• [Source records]
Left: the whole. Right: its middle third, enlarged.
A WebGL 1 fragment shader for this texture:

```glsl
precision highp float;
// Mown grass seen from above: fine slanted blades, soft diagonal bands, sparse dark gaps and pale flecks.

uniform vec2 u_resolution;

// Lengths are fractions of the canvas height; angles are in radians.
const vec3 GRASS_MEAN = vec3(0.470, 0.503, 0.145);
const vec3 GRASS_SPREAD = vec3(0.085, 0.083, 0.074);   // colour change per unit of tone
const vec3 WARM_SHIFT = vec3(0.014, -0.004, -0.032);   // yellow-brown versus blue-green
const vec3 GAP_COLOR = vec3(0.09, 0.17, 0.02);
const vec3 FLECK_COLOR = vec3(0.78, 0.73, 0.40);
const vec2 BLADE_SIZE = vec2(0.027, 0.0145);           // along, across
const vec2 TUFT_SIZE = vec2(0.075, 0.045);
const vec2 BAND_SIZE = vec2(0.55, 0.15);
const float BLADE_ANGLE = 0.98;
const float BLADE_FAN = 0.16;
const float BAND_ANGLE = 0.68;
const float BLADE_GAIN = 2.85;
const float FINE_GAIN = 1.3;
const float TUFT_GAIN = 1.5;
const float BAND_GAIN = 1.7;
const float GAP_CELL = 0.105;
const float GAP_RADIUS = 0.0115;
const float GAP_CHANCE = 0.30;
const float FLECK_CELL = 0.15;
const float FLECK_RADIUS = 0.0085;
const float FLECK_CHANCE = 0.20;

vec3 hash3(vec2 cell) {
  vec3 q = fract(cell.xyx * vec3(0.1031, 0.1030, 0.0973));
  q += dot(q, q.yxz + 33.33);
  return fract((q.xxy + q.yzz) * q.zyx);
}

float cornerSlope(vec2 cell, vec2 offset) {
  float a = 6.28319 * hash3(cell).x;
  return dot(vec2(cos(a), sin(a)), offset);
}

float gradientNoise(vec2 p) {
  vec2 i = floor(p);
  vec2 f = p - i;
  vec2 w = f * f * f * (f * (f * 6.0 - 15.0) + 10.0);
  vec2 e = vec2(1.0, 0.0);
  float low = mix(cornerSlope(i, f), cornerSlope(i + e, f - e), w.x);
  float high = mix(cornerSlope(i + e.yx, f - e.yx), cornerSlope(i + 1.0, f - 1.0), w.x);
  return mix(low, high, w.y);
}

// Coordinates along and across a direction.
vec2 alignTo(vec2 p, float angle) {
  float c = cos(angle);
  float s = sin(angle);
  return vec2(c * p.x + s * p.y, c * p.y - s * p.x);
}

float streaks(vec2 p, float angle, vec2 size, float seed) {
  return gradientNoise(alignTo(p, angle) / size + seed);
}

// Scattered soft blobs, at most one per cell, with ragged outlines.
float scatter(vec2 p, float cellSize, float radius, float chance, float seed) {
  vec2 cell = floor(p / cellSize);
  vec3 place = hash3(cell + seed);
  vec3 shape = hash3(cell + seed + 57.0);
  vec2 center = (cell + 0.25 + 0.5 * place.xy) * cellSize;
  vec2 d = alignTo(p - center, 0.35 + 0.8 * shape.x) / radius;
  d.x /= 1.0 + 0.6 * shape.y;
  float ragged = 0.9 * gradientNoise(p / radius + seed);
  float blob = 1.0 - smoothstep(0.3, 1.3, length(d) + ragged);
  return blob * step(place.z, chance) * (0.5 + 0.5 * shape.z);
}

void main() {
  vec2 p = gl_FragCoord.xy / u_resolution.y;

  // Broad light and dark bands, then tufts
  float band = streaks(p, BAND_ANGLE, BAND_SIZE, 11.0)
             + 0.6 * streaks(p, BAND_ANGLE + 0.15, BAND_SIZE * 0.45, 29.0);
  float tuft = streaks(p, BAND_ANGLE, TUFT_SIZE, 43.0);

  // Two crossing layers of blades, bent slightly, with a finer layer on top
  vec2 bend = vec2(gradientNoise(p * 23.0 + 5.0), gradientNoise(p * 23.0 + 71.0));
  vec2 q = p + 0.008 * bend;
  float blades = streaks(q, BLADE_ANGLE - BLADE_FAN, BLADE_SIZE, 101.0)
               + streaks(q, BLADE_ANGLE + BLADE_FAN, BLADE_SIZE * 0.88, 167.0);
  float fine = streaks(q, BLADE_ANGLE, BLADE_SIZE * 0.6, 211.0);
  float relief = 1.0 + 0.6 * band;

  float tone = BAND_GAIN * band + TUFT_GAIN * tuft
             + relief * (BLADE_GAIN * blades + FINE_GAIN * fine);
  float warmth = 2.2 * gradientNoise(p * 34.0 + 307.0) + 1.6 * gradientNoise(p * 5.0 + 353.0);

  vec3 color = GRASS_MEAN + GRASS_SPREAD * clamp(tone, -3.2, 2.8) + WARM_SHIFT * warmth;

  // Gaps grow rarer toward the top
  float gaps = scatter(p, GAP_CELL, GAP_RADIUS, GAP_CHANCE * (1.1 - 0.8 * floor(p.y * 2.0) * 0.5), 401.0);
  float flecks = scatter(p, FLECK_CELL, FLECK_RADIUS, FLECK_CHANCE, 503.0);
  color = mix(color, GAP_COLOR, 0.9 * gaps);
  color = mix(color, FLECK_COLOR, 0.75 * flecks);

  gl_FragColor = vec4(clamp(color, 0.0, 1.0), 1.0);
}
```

• [WORK ITEM]
Which lines of the data include the string "soft"? Find them and copy each one.

• [RESPONSE BELOW]
// Mown grass seen from above: fine slanted blades, soft diagonal bands, sparse dark gaps and pale flecks.
// Scattered soft blobs, at most one per cell, with ragged outlines.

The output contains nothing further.